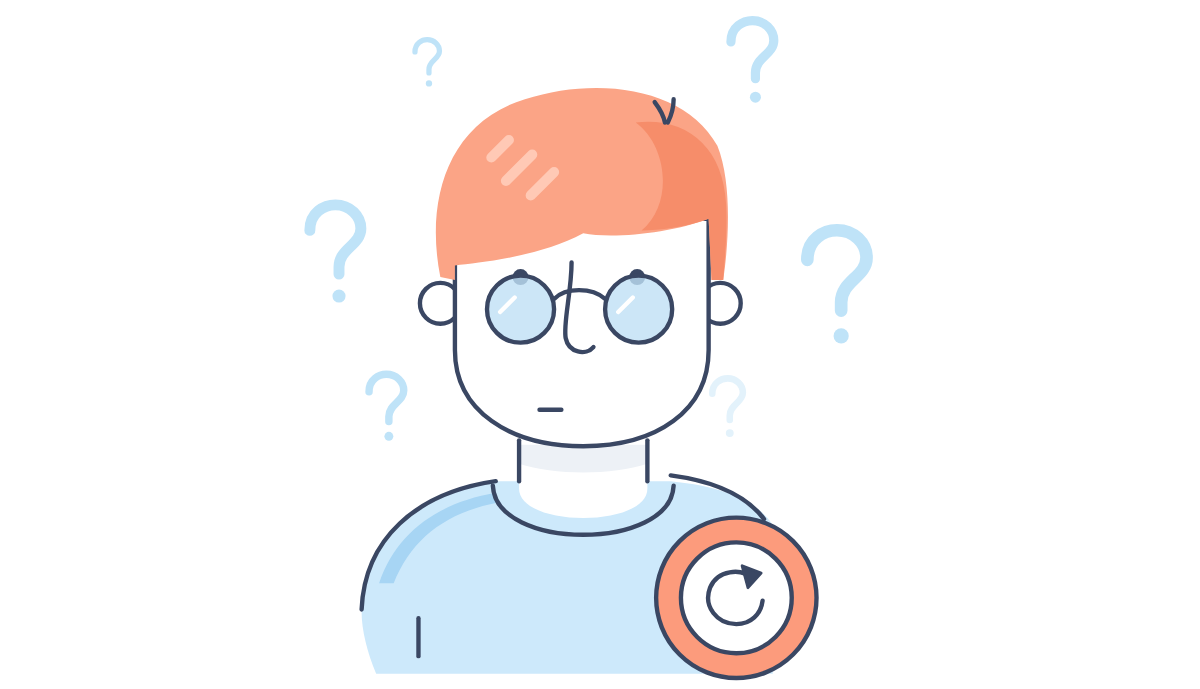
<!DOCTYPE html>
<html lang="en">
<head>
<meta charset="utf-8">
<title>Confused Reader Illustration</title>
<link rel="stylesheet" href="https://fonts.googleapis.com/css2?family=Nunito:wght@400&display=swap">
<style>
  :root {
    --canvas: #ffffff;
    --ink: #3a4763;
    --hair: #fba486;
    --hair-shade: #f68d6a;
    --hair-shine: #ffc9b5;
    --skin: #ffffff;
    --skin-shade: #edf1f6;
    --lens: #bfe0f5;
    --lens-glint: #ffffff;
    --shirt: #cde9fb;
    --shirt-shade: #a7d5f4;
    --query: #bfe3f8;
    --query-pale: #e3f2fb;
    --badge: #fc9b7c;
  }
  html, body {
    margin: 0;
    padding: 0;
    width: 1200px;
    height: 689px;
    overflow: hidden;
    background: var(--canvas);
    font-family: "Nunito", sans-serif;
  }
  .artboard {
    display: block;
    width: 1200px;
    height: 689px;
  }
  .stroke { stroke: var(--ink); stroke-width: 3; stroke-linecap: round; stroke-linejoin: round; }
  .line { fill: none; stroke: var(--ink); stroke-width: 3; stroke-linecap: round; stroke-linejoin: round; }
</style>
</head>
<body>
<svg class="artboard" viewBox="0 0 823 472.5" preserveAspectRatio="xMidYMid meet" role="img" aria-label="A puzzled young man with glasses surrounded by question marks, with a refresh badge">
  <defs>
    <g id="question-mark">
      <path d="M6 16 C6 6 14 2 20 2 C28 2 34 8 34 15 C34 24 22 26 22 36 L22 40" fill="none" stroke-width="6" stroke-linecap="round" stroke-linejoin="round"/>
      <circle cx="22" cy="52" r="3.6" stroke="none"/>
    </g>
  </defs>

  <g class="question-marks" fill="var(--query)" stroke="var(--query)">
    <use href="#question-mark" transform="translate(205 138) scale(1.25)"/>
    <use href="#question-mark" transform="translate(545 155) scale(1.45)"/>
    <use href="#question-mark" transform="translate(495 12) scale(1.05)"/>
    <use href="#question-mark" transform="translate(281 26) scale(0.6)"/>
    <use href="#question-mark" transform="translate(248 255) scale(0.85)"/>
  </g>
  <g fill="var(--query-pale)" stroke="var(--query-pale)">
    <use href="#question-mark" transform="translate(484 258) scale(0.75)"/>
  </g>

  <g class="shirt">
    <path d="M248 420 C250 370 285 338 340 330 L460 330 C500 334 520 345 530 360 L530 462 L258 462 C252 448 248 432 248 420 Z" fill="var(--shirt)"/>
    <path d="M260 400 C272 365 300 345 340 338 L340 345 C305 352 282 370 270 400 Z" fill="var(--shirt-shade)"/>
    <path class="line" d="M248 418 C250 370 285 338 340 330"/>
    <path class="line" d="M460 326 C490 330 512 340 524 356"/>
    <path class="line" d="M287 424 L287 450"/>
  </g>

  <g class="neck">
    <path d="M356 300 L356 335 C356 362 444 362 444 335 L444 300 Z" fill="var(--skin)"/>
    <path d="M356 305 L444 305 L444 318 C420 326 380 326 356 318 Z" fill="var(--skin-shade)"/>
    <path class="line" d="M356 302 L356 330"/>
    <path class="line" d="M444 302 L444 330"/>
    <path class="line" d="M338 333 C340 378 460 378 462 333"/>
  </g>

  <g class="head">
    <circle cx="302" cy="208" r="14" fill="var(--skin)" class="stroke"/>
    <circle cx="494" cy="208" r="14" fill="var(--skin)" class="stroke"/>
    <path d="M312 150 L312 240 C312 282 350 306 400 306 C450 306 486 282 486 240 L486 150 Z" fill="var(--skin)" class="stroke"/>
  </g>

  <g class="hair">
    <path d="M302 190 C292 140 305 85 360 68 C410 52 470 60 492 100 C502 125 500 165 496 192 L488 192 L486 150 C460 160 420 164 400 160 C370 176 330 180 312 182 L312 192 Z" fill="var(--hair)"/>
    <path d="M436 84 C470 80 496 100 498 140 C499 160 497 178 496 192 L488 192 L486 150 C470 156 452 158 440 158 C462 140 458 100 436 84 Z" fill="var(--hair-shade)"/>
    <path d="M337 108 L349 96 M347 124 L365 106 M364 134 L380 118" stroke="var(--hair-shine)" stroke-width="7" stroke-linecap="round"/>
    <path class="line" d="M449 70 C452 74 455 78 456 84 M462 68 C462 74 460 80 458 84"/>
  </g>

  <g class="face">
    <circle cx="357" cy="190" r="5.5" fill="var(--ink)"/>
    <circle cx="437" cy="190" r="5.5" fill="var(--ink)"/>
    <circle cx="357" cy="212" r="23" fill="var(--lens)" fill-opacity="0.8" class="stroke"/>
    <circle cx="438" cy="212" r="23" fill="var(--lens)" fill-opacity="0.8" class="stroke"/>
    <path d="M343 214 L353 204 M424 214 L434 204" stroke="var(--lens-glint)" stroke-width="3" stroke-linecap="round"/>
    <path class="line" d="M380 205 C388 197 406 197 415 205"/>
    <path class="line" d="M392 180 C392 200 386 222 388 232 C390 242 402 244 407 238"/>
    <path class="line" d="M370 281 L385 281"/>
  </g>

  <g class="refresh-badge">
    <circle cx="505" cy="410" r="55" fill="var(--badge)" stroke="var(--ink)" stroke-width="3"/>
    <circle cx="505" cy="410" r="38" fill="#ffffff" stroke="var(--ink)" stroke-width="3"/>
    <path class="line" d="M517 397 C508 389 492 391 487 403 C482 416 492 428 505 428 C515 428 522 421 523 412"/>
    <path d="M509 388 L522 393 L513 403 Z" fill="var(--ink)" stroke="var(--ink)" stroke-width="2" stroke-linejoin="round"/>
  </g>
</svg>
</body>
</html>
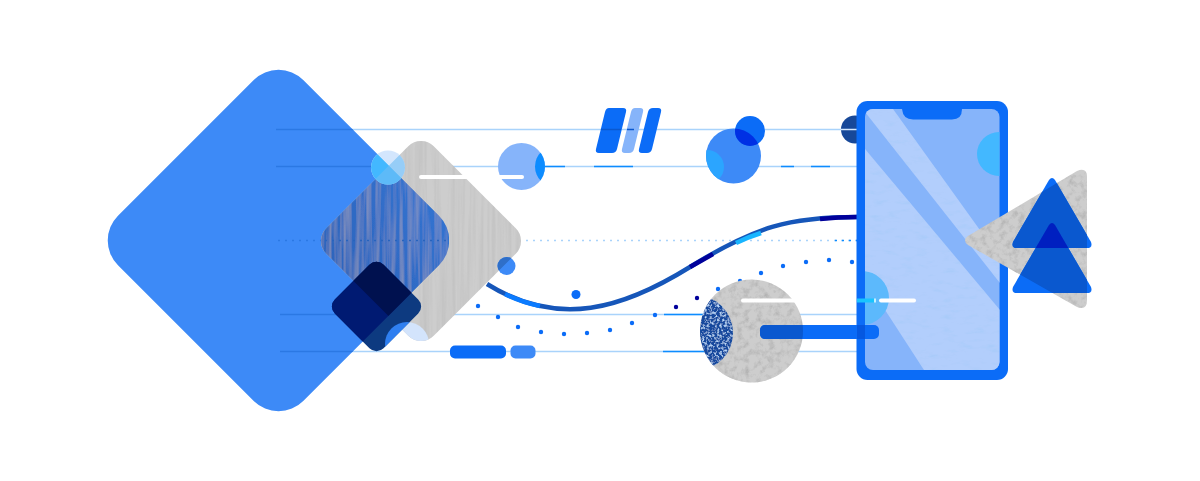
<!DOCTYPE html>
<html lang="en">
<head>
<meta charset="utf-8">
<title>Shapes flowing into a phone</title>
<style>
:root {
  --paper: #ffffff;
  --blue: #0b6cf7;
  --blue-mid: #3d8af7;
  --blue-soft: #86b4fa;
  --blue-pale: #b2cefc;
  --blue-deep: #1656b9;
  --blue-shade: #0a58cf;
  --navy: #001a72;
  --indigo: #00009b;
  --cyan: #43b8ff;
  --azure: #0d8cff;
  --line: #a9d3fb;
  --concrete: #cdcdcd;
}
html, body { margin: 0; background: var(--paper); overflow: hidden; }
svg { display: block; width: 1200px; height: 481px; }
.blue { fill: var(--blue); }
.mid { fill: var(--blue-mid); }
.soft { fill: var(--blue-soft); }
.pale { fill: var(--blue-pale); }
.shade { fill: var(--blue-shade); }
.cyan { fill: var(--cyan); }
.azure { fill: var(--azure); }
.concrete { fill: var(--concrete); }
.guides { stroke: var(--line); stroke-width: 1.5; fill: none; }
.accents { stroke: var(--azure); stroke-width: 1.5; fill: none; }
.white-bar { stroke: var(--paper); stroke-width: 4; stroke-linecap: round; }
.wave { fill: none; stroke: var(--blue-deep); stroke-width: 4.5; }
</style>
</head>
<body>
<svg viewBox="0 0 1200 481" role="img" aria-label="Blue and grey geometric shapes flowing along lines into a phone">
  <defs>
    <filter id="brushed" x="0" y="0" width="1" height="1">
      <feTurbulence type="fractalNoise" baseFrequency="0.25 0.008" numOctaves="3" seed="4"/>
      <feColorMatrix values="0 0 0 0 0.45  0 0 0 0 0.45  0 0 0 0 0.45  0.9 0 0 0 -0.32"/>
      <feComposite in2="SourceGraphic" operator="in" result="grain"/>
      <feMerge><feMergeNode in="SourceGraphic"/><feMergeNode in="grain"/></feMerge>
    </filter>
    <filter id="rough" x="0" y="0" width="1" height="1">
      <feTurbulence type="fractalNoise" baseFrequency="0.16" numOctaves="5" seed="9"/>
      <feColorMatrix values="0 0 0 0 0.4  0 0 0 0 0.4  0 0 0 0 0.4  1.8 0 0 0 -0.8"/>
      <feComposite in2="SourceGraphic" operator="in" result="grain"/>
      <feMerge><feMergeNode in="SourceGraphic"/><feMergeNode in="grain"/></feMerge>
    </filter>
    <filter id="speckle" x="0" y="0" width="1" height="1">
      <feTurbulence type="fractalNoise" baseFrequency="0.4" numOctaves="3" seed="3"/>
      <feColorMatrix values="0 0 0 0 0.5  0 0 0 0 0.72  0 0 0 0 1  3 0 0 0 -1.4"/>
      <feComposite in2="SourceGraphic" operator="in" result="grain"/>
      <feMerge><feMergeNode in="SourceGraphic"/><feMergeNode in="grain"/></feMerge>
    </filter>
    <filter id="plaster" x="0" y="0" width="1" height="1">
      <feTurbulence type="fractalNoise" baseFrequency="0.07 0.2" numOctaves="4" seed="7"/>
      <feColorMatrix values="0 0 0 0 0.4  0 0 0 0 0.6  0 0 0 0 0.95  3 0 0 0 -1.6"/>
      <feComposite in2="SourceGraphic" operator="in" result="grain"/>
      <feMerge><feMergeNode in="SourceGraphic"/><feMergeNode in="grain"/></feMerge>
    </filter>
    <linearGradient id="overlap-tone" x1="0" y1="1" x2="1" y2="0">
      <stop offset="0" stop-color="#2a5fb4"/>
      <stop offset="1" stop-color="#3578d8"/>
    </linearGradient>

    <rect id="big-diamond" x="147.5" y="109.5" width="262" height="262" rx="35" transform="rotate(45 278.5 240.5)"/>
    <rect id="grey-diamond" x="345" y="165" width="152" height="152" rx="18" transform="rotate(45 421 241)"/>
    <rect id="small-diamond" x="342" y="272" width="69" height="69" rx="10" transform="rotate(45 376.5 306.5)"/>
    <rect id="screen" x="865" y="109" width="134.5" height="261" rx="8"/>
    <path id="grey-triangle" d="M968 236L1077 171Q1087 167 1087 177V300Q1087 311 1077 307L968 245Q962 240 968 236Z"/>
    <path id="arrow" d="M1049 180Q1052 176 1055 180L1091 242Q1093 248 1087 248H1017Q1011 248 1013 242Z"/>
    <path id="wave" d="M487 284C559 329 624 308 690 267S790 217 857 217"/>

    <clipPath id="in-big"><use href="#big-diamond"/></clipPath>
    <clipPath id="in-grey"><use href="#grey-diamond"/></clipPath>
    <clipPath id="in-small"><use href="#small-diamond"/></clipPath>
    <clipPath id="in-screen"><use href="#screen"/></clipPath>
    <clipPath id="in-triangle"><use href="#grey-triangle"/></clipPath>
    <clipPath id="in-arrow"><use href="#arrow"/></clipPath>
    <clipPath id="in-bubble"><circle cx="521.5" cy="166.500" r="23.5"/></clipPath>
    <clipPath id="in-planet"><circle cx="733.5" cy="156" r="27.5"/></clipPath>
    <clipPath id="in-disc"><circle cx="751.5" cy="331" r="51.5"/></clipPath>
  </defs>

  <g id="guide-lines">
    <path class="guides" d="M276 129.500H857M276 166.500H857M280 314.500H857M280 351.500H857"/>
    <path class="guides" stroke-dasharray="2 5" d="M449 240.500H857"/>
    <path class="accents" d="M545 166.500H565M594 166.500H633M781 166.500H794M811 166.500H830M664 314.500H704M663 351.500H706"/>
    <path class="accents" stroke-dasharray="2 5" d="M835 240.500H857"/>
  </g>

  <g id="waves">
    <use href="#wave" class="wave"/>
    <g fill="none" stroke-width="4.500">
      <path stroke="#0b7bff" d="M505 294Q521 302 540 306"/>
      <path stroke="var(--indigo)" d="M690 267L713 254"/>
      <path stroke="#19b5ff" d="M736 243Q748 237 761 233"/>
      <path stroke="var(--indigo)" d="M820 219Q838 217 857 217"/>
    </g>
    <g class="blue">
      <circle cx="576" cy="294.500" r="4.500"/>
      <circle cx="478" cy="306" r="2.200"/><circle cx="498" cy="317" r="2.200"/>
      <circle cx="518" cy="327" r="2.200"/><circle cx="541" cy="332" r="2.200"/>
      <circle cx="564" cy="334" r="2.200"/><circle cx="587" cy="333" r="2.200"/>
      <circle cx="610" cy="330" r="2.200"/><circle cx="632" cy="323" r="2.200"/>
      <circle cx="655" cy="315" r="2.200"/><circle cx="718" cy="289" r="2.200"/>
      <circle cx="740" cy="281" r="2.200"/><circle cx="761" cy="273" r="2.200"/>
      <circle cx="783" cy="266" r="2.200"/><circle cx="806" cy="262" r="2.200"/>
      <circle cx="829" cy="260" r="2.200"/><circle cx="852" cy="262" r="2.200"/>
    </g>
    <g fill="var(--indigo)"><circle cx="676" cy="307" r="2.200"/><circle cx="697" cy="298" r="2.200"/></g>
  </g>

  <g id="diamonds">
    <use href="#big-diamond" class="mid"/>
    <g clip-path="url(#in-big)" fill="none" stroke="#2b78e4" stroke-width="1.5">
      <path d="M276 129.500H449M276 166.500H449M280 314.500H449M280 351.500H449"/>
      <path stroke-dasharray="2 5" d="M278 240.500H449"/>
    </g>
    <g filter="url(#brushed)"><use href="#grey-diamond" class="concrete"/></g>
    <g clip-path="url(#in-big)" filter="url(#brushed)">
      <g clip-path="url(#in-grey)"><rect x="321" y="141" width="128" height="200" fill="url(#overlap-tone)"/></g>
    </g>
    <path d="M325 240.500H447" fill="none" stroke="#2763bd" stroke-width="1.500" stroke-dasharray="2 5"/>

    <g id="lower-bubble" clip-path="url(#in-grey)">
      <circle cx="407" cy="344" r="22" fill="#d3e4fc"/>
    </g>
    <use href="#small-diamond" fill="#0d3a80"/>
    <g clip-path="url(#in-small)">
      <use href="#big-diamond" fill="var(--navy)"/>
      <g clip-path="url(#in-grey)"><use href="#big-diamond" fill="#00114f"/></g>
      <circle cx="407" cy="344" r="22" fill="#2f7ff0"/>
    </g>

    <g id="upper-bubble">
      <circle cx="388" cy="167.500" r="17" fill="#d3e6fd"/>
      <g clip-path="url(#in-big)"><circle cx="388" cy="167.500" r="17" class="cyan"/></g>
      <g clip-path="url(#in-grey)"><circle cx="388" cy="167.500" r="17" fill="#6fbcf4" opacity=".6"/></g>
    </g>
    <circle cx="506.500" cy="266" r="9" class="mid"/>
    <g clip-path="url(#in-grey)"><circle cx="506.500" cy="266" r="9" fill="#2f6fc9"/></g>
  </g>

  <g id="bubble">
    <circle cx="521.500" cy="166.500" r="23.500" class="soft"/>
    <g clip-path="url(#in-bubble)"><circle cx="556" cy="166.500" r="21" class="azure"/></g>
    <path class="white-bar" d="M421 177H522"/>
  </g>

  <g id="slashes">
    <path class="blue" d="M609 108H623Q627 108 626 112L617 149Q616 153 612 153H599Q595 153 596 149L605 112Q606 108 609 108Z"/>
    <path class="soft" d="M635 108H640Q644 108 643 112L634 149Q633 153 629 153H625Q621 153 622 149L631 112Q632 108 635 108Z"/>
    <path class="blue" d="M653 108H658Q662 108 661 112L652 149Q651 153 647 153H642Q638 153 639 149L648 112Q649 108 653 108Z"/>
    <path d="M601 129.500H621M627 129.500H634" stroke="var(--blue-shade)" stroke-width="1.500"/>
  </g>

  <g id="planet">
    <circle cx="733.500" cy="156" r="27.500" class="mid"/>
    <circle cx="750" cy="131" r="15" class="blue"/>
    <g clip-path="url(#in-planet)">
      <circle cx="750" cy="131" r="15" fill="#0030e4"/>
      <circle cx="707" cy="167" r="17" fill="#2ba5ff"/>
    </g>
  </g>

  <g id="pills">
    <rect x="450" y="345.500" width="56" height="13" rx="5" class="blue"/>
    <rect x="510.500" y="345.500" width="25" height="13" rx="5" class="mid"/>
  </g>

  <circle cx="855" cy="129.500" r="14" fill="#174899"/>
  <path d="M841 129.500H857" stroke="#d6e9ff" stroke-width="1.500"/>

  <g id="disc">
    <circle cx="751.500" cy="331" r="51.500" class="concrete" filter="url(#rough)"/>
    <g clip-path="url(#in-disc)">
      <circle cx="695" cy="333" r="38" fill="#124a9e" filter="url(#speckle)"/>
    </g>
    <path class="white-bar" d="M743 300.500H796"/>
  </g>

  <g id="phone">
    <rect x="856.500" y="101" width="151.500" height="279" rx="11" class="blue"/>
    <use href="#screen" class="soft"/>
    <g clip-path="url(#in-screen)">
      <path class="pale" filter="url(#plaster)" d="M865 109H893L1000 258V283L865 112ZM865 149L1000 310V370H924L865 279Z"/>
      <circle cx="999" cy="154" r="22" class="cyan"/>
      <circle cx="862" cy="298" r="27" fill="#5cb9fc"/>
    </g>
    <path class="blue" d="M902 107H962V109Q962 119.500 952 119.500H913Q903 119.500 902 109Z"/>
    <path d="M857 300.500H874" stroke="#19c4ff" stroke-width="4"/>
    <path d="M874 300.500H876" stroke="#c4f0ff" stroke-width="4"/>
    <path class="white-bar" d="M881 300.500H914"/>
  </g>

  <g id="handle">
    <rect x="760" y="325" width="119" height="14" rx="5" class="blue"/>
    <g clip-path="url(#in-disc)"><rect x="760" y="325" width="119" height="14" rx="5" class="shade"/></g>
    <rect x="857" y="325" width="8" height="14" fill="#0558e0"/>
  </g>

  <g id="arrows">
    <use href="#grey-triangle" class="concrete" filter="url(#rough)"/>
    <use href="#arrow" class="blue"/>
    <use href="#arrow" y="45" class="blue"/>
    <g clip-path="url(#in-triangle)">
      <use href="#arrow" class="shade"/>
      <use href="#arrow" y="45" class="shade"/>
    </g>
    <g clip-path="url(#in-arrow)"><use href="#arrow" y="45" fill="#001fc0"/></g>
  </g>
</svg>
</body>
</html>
□ □ □ □ □ □ □
■ YOUR GOAL ■
Report every line of the preceding listing where the string "grey" occurs.

■ SOLUTION FOR THIS EXERCISE ■
<svg viewBox="0 0 1200 481" role="img" aria-label="Blue and grey geometric shapes flowing along lines into a phone">
    <rect id="grey-diamond" x="345" y="165" width="152" height="152" rx="18" transform="rotate(45 421 241)"/>
    <path id="grey-triangle" d="M968 236L1077 171Q1087 167 1087 177V300Q1087 311 1077 307L968 245Q962 240 968 236Z"/>
    <clipPath id="in-grey"><use href="#grey-diamond"/></clipPath>
    <clipPath id="in-triangle"><use href="#grey-triangle"/></clipPath>
    <g filter="url(#brushed)"><use href="#grey-diamond" class="concrete"/></g>
      <g clip-path="url(#in-grey)"><rect x="321" y="141" width="128" height="200" fill="url(#overlap-tone)"/></g>
    <g id="lower-bubble" clip-path="url(#in-grey)">
      <g clip-path="url(#in-grey)"><use href="#big-diamond" fill="#00114f"/></g>
      <g clip-path="url(#in-grey)"><circle cx="388" cy="167.500" r="17" fill="#6fbcf4" opacity=".6"/></g>
    <g clip-path="url(#in-grey)"><circle cx="506.500" cy="266" r="9" fill="#2f6fc9"/></g>
    <use href="#grey-triangle" class="concrete" filter="url(#rough)"/>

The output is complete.